And that’s what this commentary is really about, readers. People want to know what’s happening, what’s going to happen, before it happens or before it’s even set in stone. They are ravenous for this information, for reasons which utterly escape us. You, reader of stories on web sites and tweets, can’t do anything about it. Not knowing until a deal is finalized doesn’t affect you directly. All caring about it enough to engage with these people does is increase your stress levels and get you into fights on the internet.
These people know this, so they feed you. They don’t care about being right anymore; very few of them will ever write an article examining how wrong they ended up being.
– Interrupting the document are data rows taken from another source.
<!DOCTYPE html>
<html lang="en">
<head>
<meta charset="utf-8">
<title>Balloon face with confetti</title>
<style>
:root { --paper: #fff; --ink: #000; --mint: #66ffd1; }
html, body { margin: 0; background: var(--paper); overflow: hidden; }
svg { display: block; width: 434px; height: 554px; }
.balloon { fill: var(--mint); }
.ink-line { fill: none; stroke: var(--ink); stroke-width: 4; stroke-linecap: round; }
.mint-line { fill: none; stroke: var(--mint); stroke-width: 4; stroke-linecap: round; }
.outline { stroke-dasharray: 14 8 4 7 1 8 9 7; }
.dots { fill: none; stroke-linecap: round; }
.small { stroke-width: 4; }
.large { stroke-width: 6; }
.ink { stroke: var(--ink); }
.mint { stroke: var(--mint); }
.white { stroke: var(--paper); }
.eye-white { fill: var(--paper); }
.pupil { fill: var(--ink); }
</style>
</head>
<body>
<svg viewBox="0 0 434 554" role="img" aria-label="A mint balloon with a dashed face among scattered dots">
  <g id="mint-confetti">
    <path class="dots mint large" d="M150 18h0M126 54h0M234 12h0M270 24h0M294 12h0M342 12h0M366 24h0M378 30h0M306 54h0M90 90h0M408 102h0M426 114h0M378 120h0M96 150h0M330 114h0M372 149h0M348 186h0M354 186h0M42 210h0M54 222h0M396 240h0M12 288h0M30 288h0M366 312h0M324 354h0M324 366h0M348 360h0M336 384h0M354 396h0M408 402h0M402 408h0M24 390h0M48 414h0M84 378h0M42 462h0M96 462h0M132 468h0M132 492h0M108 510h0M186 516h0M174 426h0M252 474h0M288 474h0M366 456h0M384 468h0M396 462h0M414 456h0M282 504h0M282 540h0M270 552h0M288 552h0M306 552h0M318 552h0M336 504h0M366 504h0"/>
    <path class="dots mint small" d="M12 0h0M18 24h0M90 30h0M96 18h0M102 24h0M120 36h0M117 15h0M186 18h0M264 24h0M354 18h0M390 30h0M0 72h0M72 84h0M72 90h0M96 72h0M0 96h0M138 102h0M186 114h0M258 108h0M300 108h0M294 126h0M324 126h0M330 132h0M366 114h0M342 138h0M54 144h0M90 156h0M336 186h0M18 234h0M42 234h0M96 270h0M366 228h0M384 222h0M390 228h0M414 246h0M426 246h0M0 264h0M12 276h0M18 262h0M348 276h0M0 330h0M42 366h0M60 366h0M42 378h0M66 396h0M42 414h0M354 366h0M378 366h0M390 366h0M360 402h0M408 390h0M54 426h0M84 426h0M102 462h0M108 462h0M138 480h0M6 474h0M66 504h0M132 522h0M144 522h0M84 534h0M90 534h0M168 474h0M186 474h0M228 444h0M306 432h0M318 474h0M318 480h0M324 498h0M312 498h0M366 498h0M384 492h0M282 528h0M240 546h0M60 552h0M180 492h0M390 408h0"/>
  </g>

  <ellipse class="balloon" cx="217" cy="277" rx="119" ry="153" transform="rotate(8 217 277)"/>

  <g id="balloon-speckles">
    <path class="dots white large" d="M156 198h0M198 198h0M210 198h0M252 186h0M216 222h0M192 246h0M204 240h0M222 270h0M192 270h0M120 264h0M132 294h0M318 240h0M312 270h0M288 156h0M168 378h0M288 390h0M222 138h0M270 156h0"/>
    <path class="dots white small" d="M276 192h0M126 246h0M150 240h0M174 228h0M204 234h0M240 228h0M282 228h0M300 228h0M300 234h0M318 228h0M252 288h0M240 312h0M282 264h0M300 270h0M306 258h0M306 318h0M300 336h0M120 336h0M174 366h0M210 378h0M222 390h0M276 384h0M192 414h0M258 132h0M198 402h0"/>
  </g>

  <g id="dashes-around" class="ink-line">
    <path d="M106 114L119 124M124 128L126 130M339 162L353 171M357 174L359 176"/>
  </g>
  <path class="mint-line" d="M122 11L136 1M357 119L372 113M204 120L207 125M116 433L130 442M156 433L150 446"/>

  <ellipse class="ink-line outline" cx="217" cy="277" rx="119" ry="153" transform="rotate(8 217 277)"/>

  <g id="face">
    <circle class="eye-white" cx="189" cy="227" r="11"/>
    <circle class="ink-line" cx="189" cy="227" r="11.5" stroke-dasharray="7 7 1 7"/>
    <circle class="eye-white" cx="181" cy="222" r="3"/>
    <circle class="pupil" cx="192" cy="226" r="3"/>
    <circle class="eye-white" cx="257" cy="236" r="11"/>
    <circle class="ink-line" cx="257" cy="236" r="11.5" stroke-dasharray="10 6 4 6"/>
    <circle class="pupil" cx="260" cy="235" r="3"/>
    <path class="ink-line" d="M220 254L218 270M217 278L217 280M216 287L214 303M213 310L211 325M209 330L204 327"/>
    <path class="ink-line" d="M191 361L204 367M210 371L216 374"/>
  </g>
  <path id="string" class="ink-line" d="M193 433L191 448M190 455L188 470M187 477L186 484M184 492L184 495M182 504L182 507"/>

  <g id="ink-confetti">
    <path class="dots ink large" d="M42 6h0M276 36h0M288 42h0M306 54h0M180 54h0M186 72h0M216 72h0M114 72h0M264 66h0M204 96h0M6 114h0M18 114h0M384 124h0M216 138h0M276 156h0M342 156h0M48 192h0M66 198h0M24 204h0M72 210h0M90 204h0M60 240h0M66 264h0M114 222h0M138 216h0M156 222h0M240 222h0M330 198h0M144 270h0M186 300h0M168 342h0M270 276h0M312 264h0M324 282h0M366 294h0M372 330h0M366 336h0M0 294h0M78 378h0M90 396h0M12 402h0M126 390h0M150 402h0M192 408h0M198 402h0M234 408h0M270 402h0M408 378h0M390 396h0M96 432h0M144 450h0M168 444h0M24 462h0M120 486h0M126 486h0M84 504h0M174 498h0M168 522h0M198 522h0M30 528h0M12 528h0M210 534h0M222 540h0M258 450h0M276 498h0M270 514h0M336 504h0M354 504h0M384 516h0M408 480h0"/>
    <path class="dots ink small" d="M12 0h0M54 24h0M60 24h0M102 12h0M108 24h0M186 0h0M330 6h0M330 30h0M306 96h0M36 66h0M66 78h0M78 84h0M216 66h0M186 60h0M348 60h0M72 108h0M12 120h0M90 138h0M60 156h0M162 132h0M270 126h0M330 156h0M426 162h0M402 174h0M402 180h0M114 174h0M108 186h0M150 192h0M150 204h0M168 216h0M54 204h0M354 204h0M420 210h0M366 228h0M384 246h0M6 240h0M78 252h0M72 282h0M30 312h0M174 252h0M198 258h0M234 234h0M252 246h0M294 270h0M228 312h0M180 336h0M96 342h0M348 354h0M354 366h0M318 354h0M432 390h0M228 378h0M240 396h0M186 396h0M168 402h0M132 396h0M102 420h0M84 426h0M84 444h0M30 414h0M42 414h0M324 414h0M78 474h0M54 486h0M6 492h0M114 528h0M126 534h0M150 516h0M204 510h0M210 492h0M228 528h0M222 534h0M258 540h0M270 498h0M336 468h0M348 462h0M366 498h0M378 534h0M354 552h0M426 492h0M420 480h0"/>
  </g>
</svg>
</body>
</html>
Most of them are already doubling down to defend their coverage of this process.
(By the way, a mea culpa, in part: we have said for months that there was no way Oregon and Washington were worth enough to the Big Ten to warrant an invitation, based on the fact that the Pac-12 wasn’t even able to swing a deal paying each school $30M and how little the remaining schools would have to be worth — an average of about $15M a year — to make the value of Oregon and Washington attractive to the Big Ten. Well, they were apparently attractive enough... at a 40% share of everyone else’s revenue. Make of that what you will.)
The important thing for everyone to understand, going forward, is this: you have to ask yourself whether things make any sense. If someone suggests the Big Ten is going to invite Oregon, Washington, Cal, and Stanford, ask yourself if Cal and Stanford even have enough value to make that work at half shares. If someone suggests that Oregon is at the bottom of the Big Ten’s list among those four schools, ask yourself who might be suggesting that. If a reporter is saying something that sounds goofy, ask yourself who their sources are or might be.
Always. Always question. And if you’re going to trust someone, make sure it’s someone who’ll tell you “this could be complete BS.”